Oracle boss Larry Ellison has shed some light on the future focus of Sun Microsystems, once it becomes part of his empire.
According to Ellison, Oracle will not compete in the high-volume, low-margin server market, but will cede that space to Hewlett-Packard and Dell.
Instead, the software giant will focus Sun’s SPARC/Solaris and Intel-based systems on the high-end server market and as the basis for Oracle’s converged data centre strategy, Ellison said during Oracle’s conference call on 17 December, announcing the company’s second-quarter financial earnings.
“Sun really does not now or ever will have the volumes to compete in the high-volume, low-margin business of just selling an Intel server with Windows on it or Linux on it one at a time,” Ellison said. “The high-volume, low-margin is a good business as long as you have high volumes. This is something that Dell and HP are very good at.”
He said Oracle will instead opt to market Sun’s servers in the “high-value, high-performance” space, with SMP systems like Sun’s SPARC Enterprise Server M9000, a mainframe-class system that can scale up to 64 processors and 256 cores.
The high-end servers also will a foundation for Oracle’s converged data centre strategy, which also will include storage, networking and Oracle virtualisation technologies, all tied together by Oracle and Sun software, Ellison said.
He said that such solutions essentially are what are called private clouds, and that future enterprise data centres will be more about tightly integrated solutions than building environments piecemeal.
“Our overall strategy going forward … is not to sell individual, industry-standard components, but group them together in products like Exadata.”
Oracle’s Exadata Database Machine, which is a combination of Sun hardware and Oracle database software, which was introduced earlier this year and among the first steps in tying Oracle and Sun technologies together.
During the same conference call, Oracle President Charles Phillips said demand for the Exadata is ramping quickly, and that Oracle is busy trying to keep up with orders, including those from some customers looking for more than one system.
“Exadata is on fire,” Phillips said. “It’s a red-hot product.”

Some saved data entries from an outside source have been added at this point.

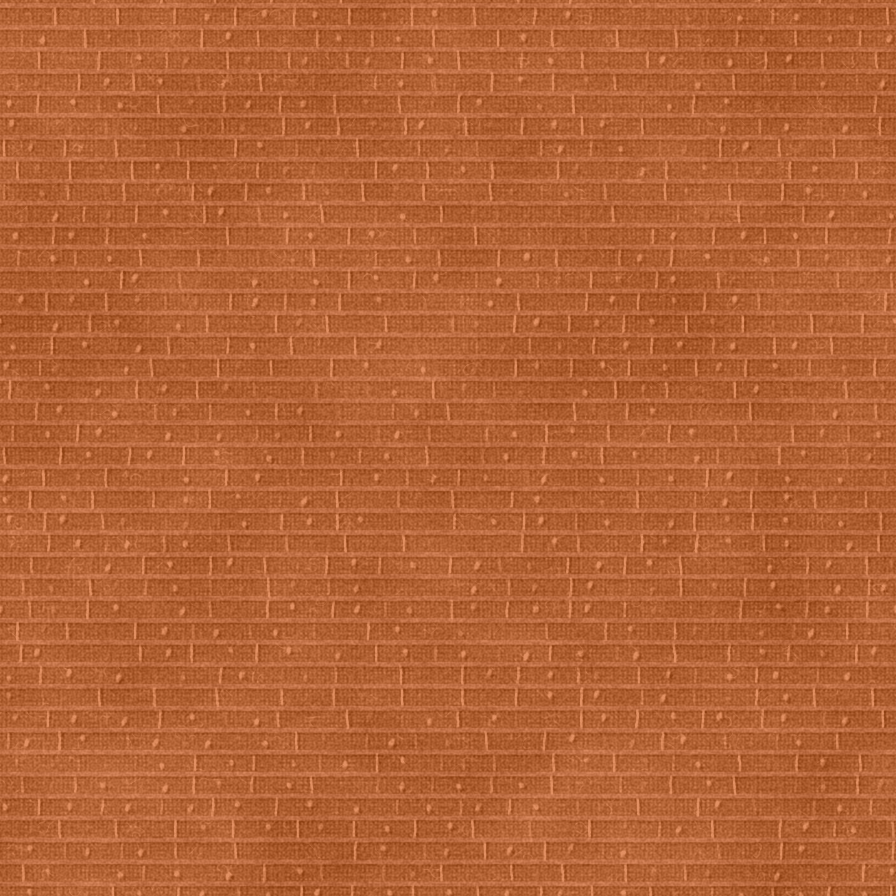
Give the GLSL for this texture, as a WebGL 2 fragment shader.

```glsl
#version 300 es
precision highp float;

uniform vec2 u_resolution;
out vec4 fragColor;

const float TAU = 6.2831853;

vec2 hash2(vec2 p) {
  vec3 q = fract(p.xyx * vec3(0.1031, 0.1030, 0.0973));
  q += dot(q, q.yzx + 33.33);
  return fract((q.xx + q.yz) * q.zy);
}

float cornerSlope(vec2 cell, vec2 offset) {
  float angle = TAU * hash2(cell).x;
  return dot(vec2(cos(angle), sin(angle)), offset);
}

float gradientNoise(vec2 p) {
  vec2 i = floor(p), f = fract(p);
  vec2 w = f * f * f * (f * (f * 6.0 - 15.0) + 10.0);
  vec2 e = vec2(1.0, 0.0);
  float low = mix(cornerSlope(i, f), cornerSlope(i + e, f - e), w.x);
  float high = mix(cornerSlope(i + e.yx, f - e.yx), cornerSlope(i + 1.0, f - 1.0), w.x);
  return mix(low, high, w.y);
}

// Soft-edged stripe around zero
float stripe(float d, float halfWidth, float blur) {
  return 1.0 - smoothstep(halfWidth - blur, halfWidth + blur, abs(d));
}

// Soft tilted ellipse
float knot(vec2 d, vec2 radius, float tilt) {
  d.x -= d.y * tilt;
  return 1.0 - smoothstep(0.4, 1.2, length(d / radius));
}

void main() {
  vec2 p = gl_FragCoord.xy / u_resolution;
  float pixel = 1.0 / min(u_resolution.x, u_resolution.y);

  // Nearly 41 courses of 15 bricks, each course with its own sideways shift
  const vec2 count = vec2(15.0, 40.8);
  float wobble = 0.0005 * gradientNoise(p * vec2(70.0, 41.0));
  float course = (p.y + wobble) * count.y + 0.445;
  float row = floor(course);
  float v = fract(course);
  float along = p.x * count.x + hash2(vec2(row, 7.0)).x;
  vec2 cell = vec2(mod(floor(along), count.x), row);
  vec2 local = vec2(fract(along), v - 0.5) / count;
  vec2 place = hash2(cell + 3.0);
  vec2 wear = hash2(cell + 61.0);

  // Woven face: crisp rows of small dimples with uneven depth
  float inside = smoothstep(0.1, 0.2, v) * (1.0 - smoothstep(0.82, 0.9, v));
  float warp = cos(TAU * p.x * 205.0), weft = cos(TAU * v * 5.0);
  float weave = 0.5 * warp + 0.35 * weft + 0.35 * warp * weft;
  float depth = 0.85 + 0.9 * gradientNoise(p * vec2(45.0, 82.0));
  float grain = 0.6 * gradientNoise(p * 190.0) + gradientNoise(p * 360.0 + 17.0);
  float tone = 0.37 + inside * weave * depth * 0.17 + grain * 0.36;

  // Broad uneven fading
  tone += 0.16 * gradientNoise(p * 4.0) + 0.11 * gradientNoise(p * 11.0 + 30.0);
  tone += 0.1 * gradientNoise(p * vec2(18.0, 41.0) + 70.0);

  // Raised bed lines with a shadow on their lower side
  float fromBed = (v - step(0.5, v)) / count.y;
  float bed = stripe(fromBed, 0.0025, pixel * 0.7);
  float bedShadow = stripe(fromBed + 0.0043, 0.0012, pixel * 0.7);
  tone += bed * (0.25 + 0.2 * gradientNoise(p * vec2(60.0, 200.0)));
  tone -= bedShadow * 0.19;

  // Thin upright joints, slightly bent and worn
  float bend = 0.001 * gradientNoise(vec2(along * 0.8, course * 2.5));
  float jointX = (0.16 + 0.2 * place.x) / count.x + local.y * (wear.y - 0.5) * 0.14;
  float jointD = local.x - jointX + bend;
  float jointSpan = stripe(local.y, 0.0075 + 0.003 * wear.x, 0.0018);
  float strength = mix(0.15, 0.66, smoothstep(0.05, 0.6, wear.x));
  float joint = stripe(jointD, 0.0013, pixel * 0.65) * jointSpan;
  float jointShadow = stripe(jointD - 0.0032, 0.0012, pixel) * jointSpan;
  tone += joint * strength - jointShadow * strength * 0.3;

  // Scattered knots between the joints
  vec2 knotAt = vec2(0.58 + 0.26 * place.y, (wear.x - 0.5) * 0.3) / count;
  vec2 knotSize = vec2(0.0027 + 0.001 * wear.y, 0.0038 + 0.002 * place.x);
  float tilt = (place.x - 0.45) * 0.6;
  float knotStrength = mix(0.12, 0.68, smoothstep(0.1, 0.65, wear.y));
  float shade = knot(local - knotAt - vec2(0.003, -0.0025), knotSize, tilt);
  tone -= shade * knotStrength * 0.35;
  tone += knot(local - knotAt, knotSize, tilt) * knotStrength;

  // Sparse fine creases
  float crease = stripe(gradientNoise(p * 85.0 + 9.0), 0.07, 0.06);
  float patches = smoothstep(0.1, 0.38, gradientNoise(p * vec2(30.0, 41.0) + 40.0));
  tone += crease * patches * inside * 0.25;

  vec3 darkClay = vec3(0.585, 0.275, 0.095);
  vec3 paleClay = vec3(0.86, 0.54, 0.36);
  vec3 color = mix(darkClay, paleClay, clamp(tone, -0.1, 1.1));
  fragColor = vec4(color + bed * vec3(0.0, 0.0, 0.015), 1.0);
}
```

It’s important for Ellison to continue to talk about Oracle’s plans for Sun’s hardware business. Rivals like Hewlett-Packard and IBM are using the uncertainty caused by Oracle’s planned $7.4 billion (£4.5 billion) acquisition of Sun – and the delays around the deal, as Oracle awaits the go-ahead from the European Commission – to lure Sun customers away.